A few months later Mr Bandt from the energy company called again at the farm. His manner was less ingratiating than before. “We had hoped for better results than this,” he said, pushing an official-looking document across the kitchen table. “There’s a statement of your business activity to date. I’m afraid your generation quota has not been met. Head office thinks we shall have to revise our assessment of atmospheric vental capacity in this district. Our anemometric modelling might have been misleading.”
“Where’s me cheque for the helectricity?” asked Mr Grumble through a mouthful of scone, spraying the statement with crumbs.
“That’s what I need to explain to you,” said the company official. “The poor result means we are unable to pay a commission. In fact your installation fee exceeds the small amount of energy-generated income. Your account actually has a negative balance and you will have to pay us rather than the other way round.”
The farmer’s cordiality congealed. He got up from the table and stretched a long arm into the broom cupboard for his shotgun, the one he had prudently not handed over during the amnesty years before. “Dave!” he called.
Dave came in trailing clouds of feathers. He had been watching the turbines and was covered as usual with the remains of birds unfortunate enough to have flown into the vast blades. Mr Bandt clutched his briefcase to his chest and backed away, colliding with the dresser and sending serried ranks of Gwen’s jams and chutneys cascading to the floor. The accident gave Mr Grumble an idea.
“Smear him with the jam, Dave,” the old farmer commanded, “It’ll be just as good as tar and I’ll stick on the feathers. I’ll teach him negative balance. Watch for the broken glass, we don’t want to be had up for bodily harm.”
They pushed the squawking and now feathered functionary out the door, surprising Dave’s playful younger brother Nipper in the act of letting down the tyres of the Beautiful Wind Clean Energy Company’s HiLux, its side boldly emblazoned with the legend “All our deliveries are carbon neutral” (the company’s electric Prius van, because of the cost of maintenance and charging, was kept permanently parked outside its offices for virtuous effect).

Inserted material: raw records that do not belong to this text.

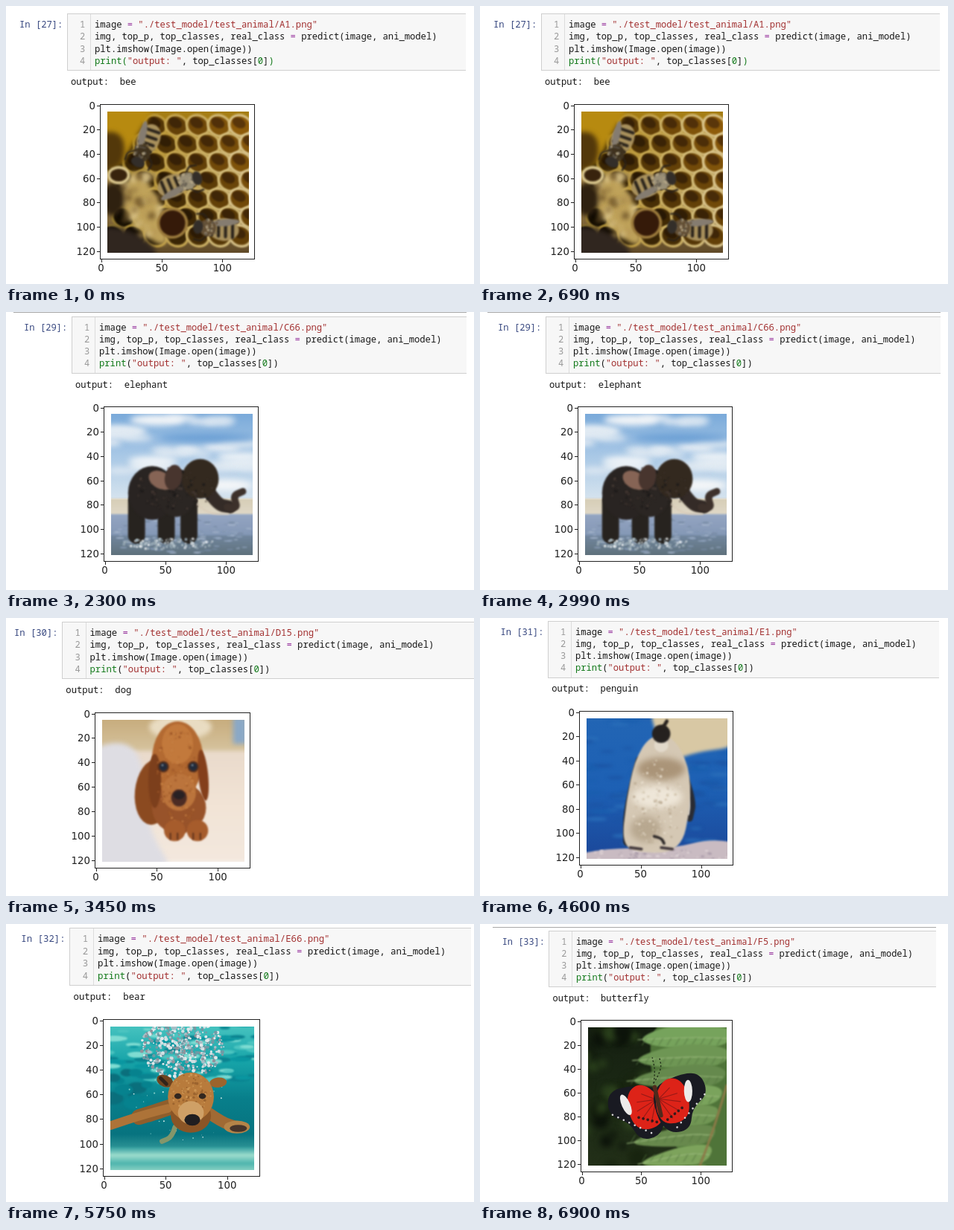
These frames come from a looping animation (628x374 px, 8 s). An HTML page with a canvas:

```html
<!DOCTYPE html>
<html lang="en">
<head>
<meta charset="utf-8">
<title>Animal classifier notebook</title>
<style>
html, body { margin: 0; width: 100%; height: 100%; overflow: hidden; background: #fff; }
canvas { display: block; }
</style>
</head>
<body>
<canvas id="stage" width="628" height="374"></canvas>
<script>
const g = document.getElementById('stage').getContext('2d');
const LOOP = 8000, STEP = 1150;
let seed = 1;
const rnd = () => (seed = (seed * 16807) % 2147483647) / 2147483647;
const soft = px => { g.filter = `blur(${px}px)`; };

function rect(color, x, y, w, h) {
  g.fillStyle = color;
  g.fillRect(x, y, w, h);
}

// Photos are drawn on a field of 100 by 100
function band(y0, y1, ...stops) {
  const f = g.createLinearGradient(0, y0, 0, y1);
  stops.forEach((c, i) => f.addColorStop(i / Math.max(1, stops.length - 1), c));
  rect(f, -5, y0, 110, y1 - y0);
}

function oval(color, x, y, rx, ry = rx, turn = 0) {
  g.beginPath();
  g.ellipse(x, y, rx, ry, turn, 0, 7);
  g.fillStyle = color;
  g.fill();
}

// Closed smooth shape through the midpoints of its corners
function blob(color, ...p) {
  const n = p.length;
  const mid = i => [(p[i % n] + p[(i + 2) % n]) / 2, (p[(i + 1) % n] + p[(i + 3) % n]) / 2];
  g.beginPath();
  g.moveTo(...mid(0));
  for (let i = 2; i <= n; i += 2) g.quadraticCurveTo(p[i % n], p[(i + 1) % n], ...mid(i));
  g.fillStyle = color;
  g.fill();
}

// Open smooth stroke with round ends
function limb(color, width, ...p) {
  const n = p.length;
  g.beginPath();
  g.moveTo(p[0], p[1]);
  for (let i = 2; i < n - 2; i += 2)
    g.quadraticCurveTo(p[i], p[i + 1], (p[i] + p[i + 2]) / 2, (p[i + 1] + p[i + 3]) / 2);
  g.lineTo(p[n - 2], p[n - 1]);
  g.strokeStyle = color;
  g.lineWidth = width;
  g.lineCap = g.lineJoin = 'round';
  g.stroke();
}

// Random dots inside an ellipse
function spots(n, colors, x, y, rx, ry, size, flat = 1) {
  for (let i = 0; i < n; i++) {
    const a = rnd() * 6.283, d = rnd() ** .6, r = size * (.3 + rnd() * .7);
    oval(colors[i % colors.length], x + Math.cos(a) * d * rx, y + Math.sin(a) * d * ry, r, r * flat);
  }
}

function placed(x, y, turn, draw) {
  g.save();
  g.translate(x, y);
  g.rotate(turn);
  draw();
  g.restore();
}

function honeybee(x, y, turn, coat) {
  placed(x, y, turn, () => {
    for (const side of [-1, 1]) limb('#2a2118', 1.3, 4, 0, 8, side * 10, 15, side * 9);
    oval('#a8905c', -5, 0, 11, 8);
    for (let s = -12; s < 4; s += 5) limb('#2c251c', 2.2, s, -5, s + 1, 5);
    oval('#857c70', -6, 5, 10, 2.5, -.2);
    oval(coat, 6, 0, 6, 6);
    spots(40, [coat, '#b7a888', '#5e574c'], 5, 0, 7, 6, 1);
    oval('#332e29', 13, 0, 3.5, 5);
  });
}

function bee() {
  band(0, 100, '#a57d12', '#a98a4e', '#604a28');
  soft(1);
  for (let r = 0; r < 7; r++) {
    for (let c = 0; c < 7; c++) {
      const x = 4 + c * 15 + (r % 2) * 7.5, y = 10 + r * 13;
      const light = 12 + c * 3 - r * 1.5;
      oval(`hsl(44 50% ${40 + c * 5}%)`, x, y, 9, 8, .5);
      oval(`hsl(37 85% ${light}%)`, x, y, 7.2, 6.3, .5);
      oval(`hsl(33 80% ${light * .65}%)`, x - 1, y - 2, 5, 3.5, .5);
    }
  }
  soft(3);
  blob('#b78a10', -15, -15, 38, -10, 18, 22, 10, 40, -15, 40);
  blob('#53380a', -10, 15, 12, 14, 12, 40, -10, 42);
  blob('#bfa25a', 5, 60, 22, 40, 38, 64, 45, 98, 25, 88);
  spots(50, ['#dcc68c', '#755a2d', '#b99b58'], 25, 66, 17, 24, 3);
  oval('#2f2110', 4, 62, 8, 12);
  blob('#30261f', -10, 80, 20, 84, 42, 105, -10, 110);
  soft(.8);
  oval('#d9c68d', 8, 45, 8, 6.5);
  oval('#38230d', 8, 45, 6, 4.5);
  oval('#9b7a3c', 46, 79, 11);
  oval('#351a09', 46, 79, 9);
  honeybee(27, 24, 2, '#40331f');
  honeybee(51, 51, -.3, '#9a9078');
  honeybee(77, 83, 3.25, '#665238');
}

function monkey() {
  band(0, 100, '#9fb32c', '#a9c02e', '#6d9228');
  soft(1.5);
  spots(240, ['#d4d83c', '#7e9d24', '#bccd30', '#5f8624'], 35, 50, 65, 65, 4);
  spots(90, ['#1e3a2c', '#3c6238', '#56657a', '#22303c'], 82, 14, 42, 24, 4);
  rect('#27304a', 68, 30, 35, 32);
  rect('#a9b2c4', 79, 34, 5, 22);
  spots(60, ['#8eb636', '#557f28'], 85, 75, 25, 14, 3);
  rect('#222c40', 81, 90, 25, 12);
  soft(.7);
  limb('#68635c', 5, 64, 13, 82, 12, 90, 36, 90, 55);
  limb('#262c38', 5, 90, 60, 91, 76, 76, 88);
  limb('#c99a42', 7, 66, 34, 80, 42, 83, 56);
  limb('#c48430', 6.5, 62, 36, 69, 52, 57, 65);
  limb('#857349', 21, 30, 40, 44, 31, 61, 21);
  oval('#84734f', 62, 26, 8, 15, -.2);
  limb('#82642d', 6, 32, 29, 46, 16, 61, 11);
  spots(180, ['#a08c5f', '#6f5f3c', '#8b6a34'], 47, 30, 22, 12, 1);
  limb('#d8ab48', 7, 27, 48, 25, 64, 10, 74);
  limb('#c57a20', 7, 41, 44, 48, 58, 45, 68);
  oval('#69645a', 16, 37, 8);
  oval('#dcc0b0', 12, 40, 3.5, 4.5);
  oval('#cf9482', 17, 39, 2, 3);
  oval('#342b2c', 9, 44, 3, 2.4);
  limb('#77737b', 8, 0, 83, 46, 74, 101, 56);
  for (let x = 1; x < 100; x += 5) {
    const y = 83 - x * .17 - x * x * .001;
    limb('#bdb8c0', 3, x - 1, y + 2, x + 1, y - 2);
    limb('#4a4854', .8, x + 1.5, y + 3, x + 3.5, y - 3);
  }
}

function elephant() {
  band(0, 60, '#7aaada', '#a9c8e6', '#d5e3ee');
  soft(4);
  spots(26, ['#eef3f7', '#dfe9f2', '#f4f6f8'], 50, 28, 58, 28, 20, .2);
  oval('#6b9fd4', 68, 17, 34, 3);
  soft(.8);
  band(60, 72, '#d6cdb6', '#e0d9c8');
  band(71, 88, '#94a5c2', '#8296b4');
  band(86, 101, '#71869e', '#5e707a');
  spots(130, ['#a3b3ca', '#73879f', '#8da0ba'], 50, 86, 60, 13, 3, .2);
  for (const x of [18, 39, 55]) limb('#27231f', 12, x, 62, x, 86);
  oval('#292422', 29, 56, 17, 19);
  oval('#2b2623', 46, 56, 14, 17);
  limb('#342b27', 9, 66, 50, 74, 64, 84, 66);
  limb('#3d312b', 5, 82, 66, 90, 68, 86, 58, 93, 55);
  oval('#33291f', 63, 46, 13, 14);
  spots(110, ['#463a34', '#1e1b1a', '#382e2a'], 45, 53, 28, 15, 1);
  oval('#866455', 35, 47, 9, 6, .5);
  oval('#48352e', 44, 45, 6, 9, .2);
  limb('#d9cbb8', .9, 61, 64, 68, 71, 83, 71);
  spots(130, ['#eef1f2', '#bccad0', '#94a6b0'], 42, 92, 34, 4, 1);
}

function puppy() {
  soft(3);
  band(-5, 25, '#c4a877', '#d8c6a2');
  oval('#e9dcc2', 55, 5, 22, 9);
  rect('#8aa8c6', 92, -2, 10, 19);
  band(22, 101, '#e9dacb', '#f2e4d6', '#f3e8de');
  blob('#dedde3', -20, 22, 28, 12, 30, 75, 55, 112, -20, 112);
  soft(1);
  oval('#8b4a20', 36, 51, 13, 23, .1);
  oval('#98532a', 54, 62, 19, 18);
  oval('#b36a32', 53, 28, 18, 27);
  oval('#c2793c', 53, 17, 11, 14);
  oval('#7c3f1c', 37, 43, 4.5, 19);
  oval('#843f1b', 71, 39, 3.5, 18, -.1);
  oval('#bb743c', 54, 51, 12, 13);
  spots(120, ['#c47e42', '#a05a2a'], 53, 40, 15, 36, 1);
  for (const x of [43, 64]) {
    oval('#57301d', x, 33, 4);
    oval('#222b3b', x, 33, 2.8);
    oval('#8292a0', x - .6, 32, .7);
  }
  oval('#4c2c24', 54, 55, 5.5, 6);
  oval('#282124', 54, 53, 4, 3);
  for (const x of [51, 67]) {
    oval('#a65c2c', x, 78, 7.5);
    for (const d of [-3, 2]) limb('#5b311c', 1, x + d, 80, x + d, 84);
  }
}

function penguin() {
  band(0, 100, '#2265b4', '#1d60b4', '#1b4799');
  soft(2);
  spots(100, ['#2a6fba', '#1b54a4', '#195eae'], 50, 45, 65, 55, 9, .15);
  blob('#d8c8a4', 44, -15, 110, -15, 110, 20, 78, 24, 62, 30, 48, 10);
  soft(.8);
  blob('#c9bbc2', -20, 100, 15, 92, 60, 93, 90, 85, 120, 92, 120, 120, -20, 120);
  spots(70, ['#ded2d5', '#a99ba9'], 50, 97, 60, 4, 1.5, .5);
  limb('#25272d', 6, 38, 30, 29, 62, 29, 88);
  limb('#2a2c33', 5, 69, 40, 76, 58, 73, 71);
  limb('#d0ccc6', 2, 70, 46, 73, 60, 72, 68);
  blob('#d5c8b4', 45, 12, 61, 12, 73, 34, 74, 62, 67, 95, 38, 96, 25, 90, 28, 60, 34, 30);
  soft(4);
  oval('#aa9478', 53, 36, 17, 8);
  oval('#eee6d8', 50, 56, 18, 8);
  oval('#b8a890', 42, 79, 11, 9);
  soft(.8);
  spots(120, ['#e6dccb', '#bcac94', '#d2c4ae'], 50, 60, 18, 30, 1);
  oval('#e2d9ca', 53, 19, 5);
  oval('#25211f', 53, 11, 6.5);
  limb('#29231f', 2.5, 54, 7, 57, 2);
  limb('#2d2828', 2, 48, 84, 53, 85, 55, 89);
  for (const x of [31, 53]) limb('#42383c', 2, x, 92, x + 8, 93);
}

function swimmer() {
  band(0, 100, '#45c2bf', '#16a3a8', '#087f8b', '#07737f', '#69c5b8');
  soft(1.2);
  spots(130, ['#7fdcd2', '#0b8390', '#4cc4c0', '#0a96a0'], 50, 14, 75, 28, 8, .25);
  spots(14, ['#0a6f7c', '#06828e'], 14, 42, 18, 12, 9, .6);
  band(84, 101, '#2f9c9c', '#9cdccd', '#4fb5ae', '#8fd4c6');
  soft(.6);
  spots(520, ['#dfe8ea', '#a9bec6', '#6f9aa4', '#8f939c', '#cfdfe2'], 50, 15, 29, 21, 1.3);
  spots(50, ['#d5eeeb', '#7fcac6'], 52, 52, 42, 28, .6);
  limb('#84966a', 3.5, 45, 70, 43, 77, 36, 80);
  limb('#8f5e2c', 11, 42, 56, 30, 60, 20, 63);
  limb('#ad7338', 6, 40, 57, 24, 61, 0, 69);
  limb('#a06a34', 8, 68, 60, 78, 67, 88, 70);
  oval('#b58448', 88, 70, 9, 4.5);
  oval('#46342a', 89, 71, 6, 2.5);
  oval('#8a5526', 56, 62, 14, 12);
  oval('#6f441f', 38, 38, 6, 4, .4);
  limb('#30241a', 2.5, 35, 36, 39, 40);
  oval('#9c642c', 75, 39, 6, 3.5, -.1);
  oval('#b87b3c', 56, 49, 16, 17);
  spots(120, ['#cc9452', '#9c642f', '#bd8445'], 56, 47, 14, 14, 1);
  oval('#cfa066', 56, 60, 9, 8);
  for (const x of [47, 64]) oval('#33271f', x, 48.5, 2.5, 2);
  oval('#201e20', 57, 65, 5.5, 4);
}

function butterfly() {
  band(0, 100, '#151f11', '#1b2914', '#222f18');
  soft(4);
  spots(40, ['#0c130a', '#2c421d', '#18240f'], 20, 50, 30, 55, 7);
  soft(1);
  blob('#4f7439', 45, -10, 120, -20, 120, 110, 85, 115, 58, 80, 45, 40);
  // Leaflets fan out from the stem on the right
  for (let i = 0; i < 8; i++) {
    const x = 102 - i * 2.5, y = 8 + i * 14, u = 36 - (i % 3) * 4, v = y - 4 + i;
    blob(`hsl(${98 - i} 28% ${50 - (i % 3) * 4}%)`, u - 6, v + 6, 65, v - 8, x + 4, y - 8, x, y + 5, 70, y + 9);
    limb('#9ab97c', .6, u, v + 5, 70, y - 1, x, y);
    for (let k = u + 6; k < x; k += 6) limb('#537540', .5, k, y, k - 3, y + 5);
  }
  limb('#8d7a48', 1.6, 100, 42, 92, 70, 80, 102);
  soft(.6);
  placed(50, 52, -.22, () => {
    for (const side of [-1, 1]) {
      g.save();
      g.scale(side, 1);
      blob('#191a22', -3, -8, 16, -14, 34, -13, 37, 4, 23, 12, 19, 26, 5, 27, -3, 16);
      blob('#dd2318', -2, -3, 10, -15, 22, -8, 22, 14, 12, 21, -2, 17);
      oval('#ecebea', 23, -1, 3, 8, .2);
      for (let a = -.9; a < 1.3; a += .5) limb('#961a17', .6, 1, 0, 1 + 15 * Math.cos(a), 4 + 13 * Math.sin(a));
      for (let i = 0; i < 8; i++) {
        oval('#d8d6d9', 34 - i * 3.5, 4 + i * 2.7, .7);
        if (i < 5) oval('#35191a', 4 + i * 3, 16 - i * 1.5, 1);
      }
      g.restore();
    }
    limb('#502a1c', 3, 0, -9, 0, 12);
    g.setLineDash([.6, 2]);
    for (const x of [3, 8]) limb('#25331c', .8, 0, -12, x, -20, x, -30);
    g.setLineDash([]);
  });
}

// x, y, adv: code origin and character width; left, top: axes; right: cell edge; rule: start and height of the line above
const scenes = [
  { file: 'A1', label: 'bee', x: 119, y: 25, adv: 7.3, left: 127, top: 133, right: 617, art: bee },
  { file: 'A4', label: 'monkey', x: 126, y: 25.5, adv: 7.2, left: 133, top: 132, right: 617, art: monkey },
  { file: 'C66', label: 'elephant', x: 125, y: 20.5, adv: 7.3, left: 132, top: 128, right: 618, rule: [10, 0], art: elephant },
  { file: 'D15', label: 'dog', x: 112.5, y: 20, adv: 7.34, left: 120, top: 128, right: 628, art: puppy },
  { file: 'E1', label: 'penguin', x: 128, y: 18.5, adv: 7.27, left: 134, top: 126, right: 616, art: penguin },
  { file: 'E66', label: 'bear', x: 123, y: 20, adv: 7.42, left: 131, top: 129, right: 624, art: swimmer },
  { file: 'F5', label: 'butterfly', x: 129, y: 24, adv: 7.18, left: 136, top: 130, right: 612, rule: [17, 4], art: butterfly }
];

const INK = '#161616', RED = '#a23030', GREEN = '#107818', OP = '#96309c', NAVY = '#384880';

function write(x, y, ...parts) {
  g.textAlign = 'left';
  for (const [text, color] of parts) {
    g.fillStyle = color;
    g.fillText(text, x, y + 4);
    x += g.measureText(text).width;
  }
}

function cell(s, i) {
  const k = s.adv / 7.3, l = Math.round(s.x - 37.5 * k), w = s.right - l;
  const t = Math.round(s.y - 14.7), h = Math.round(77 * k);
  if (s.rule) rect('#a8a8a8', s.rule[0], s.rule[1], s.right - s.rule[0], 1);
  rect('#cfcfcf', l, t, w, h);
  rect('#f7f7f7', l + 1, t + 1, w - 1, h - 2);
  rect('#dcdcdc', Math.round(s.x - 6), t + 1, 1, h - 2);
  g.font = `${s.adv / .6}px "Noto Sans Mono", "DejaVu Sans Mono", monospace`;
  write(s.x - 101 * k, s.y, [`In [${27 + i}]:`, NAVY]);
  const paren = i ? INK : GREEN;
  [
    [['image ', INK], ['= ', OP], [`"./test_model/test_animal/${s.file}.png"`, RED]],
    [['img, top_p, top_classes, real_class ', INK], ['=', OP], [' predict(image, ani_model)', INK]],
    [['plt.imshow(Image.open(image))', INK]],
    [['print', GREEN], ['(', paren], ['"output: "', RED], [', top_classes[', INK], ['0', GREEN], [']', INK], [')', paren]]
  ].forEach((line, n) => {
    const y = s.y + n * 16.3 * k;
    write(s.x - 20 * k, y, [n + 1, '#999']);
    write(s.x, y, ...line);
  });
  write(s.x - 32 * k, s.y + 77 * k, [`output:  ${s.label}`, INK]);
}

function plot({ left, top, adv, art }) {
  const w = Math.round(adv * 28.2), h = w + 1, bottom = top + h;
  g.save();
  g.beginPath();
  g.rect(left + 9, top + 9, w - 16, h - 17);
  g.clip();
  g.translate(left + 9, top + 9);
  g.scale((w - 16) / 100, (h - 17) / 100);
  seed = 7919;
  art();
  g.restore();
  g.strokeStyle = '#222';
  g.lineWidth = 1;
  g.strokeRect(left - .5, top - .5, w + 1, h + 1);
  g.font = '13.3px "DejaVu Sans", Verdana, sans-serif';
  g.textAlign = 'right';
  for (let v = 0; v <= 120; v += 20) {
    const y = top + .5 + v * h / 126.5;
    rect('#222', left - 5, Math.round(y), 4, 1);
    g.fillText(v, left - 7, y + 5);
  }
  g.textAlign = 'center';
  for (let v = 0; v <= 100; v += 50) {
    const x = left + .5 + v * w / 126.5;
    rect('#222', Math.round(x), bottom + 1, 1, 4);
    g.fillText(v, x, bottom + 16.5);
  }
}

let shown = -1;
const start = performance.now();
function tick() {
  const i = Math.min(6, Math.floor(((performance.now() - start) % LOOP) / STEP));
  if (i !== shown) {
    shown = i;
    rect('#fff', 0, 0, 628, 374);
    cell(scenes[i], i);
    plot(scenes[i]);
  }
  requestAnimationFrame(tick);
}
tick();
</script>
</body>
</html>
```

For once Mr Grumble seemed to be looking on the bright side. “Them things may be ratshit for helectricity but they have sure got rid of our cocky problem,” he said. “And I reckon they could bring us in a regular harvest of feathers. Cocky feathers are nice and soft. Maybe we could sell them to some manufackterer for cushions and pillows.”
“And for feather doonas, Dad, like Mabel was looking at in the Homemaker catalogue. And the bits of bird we could sell to a cat’s meat company. There’s enough out there for millions of tins. Unless yer think the Hoo Flung café in town …”
Christopher Akehurst lives in country Victoria. He wrote on the spread of wind turbines across the Shire of Moorabool in the November 2019 issue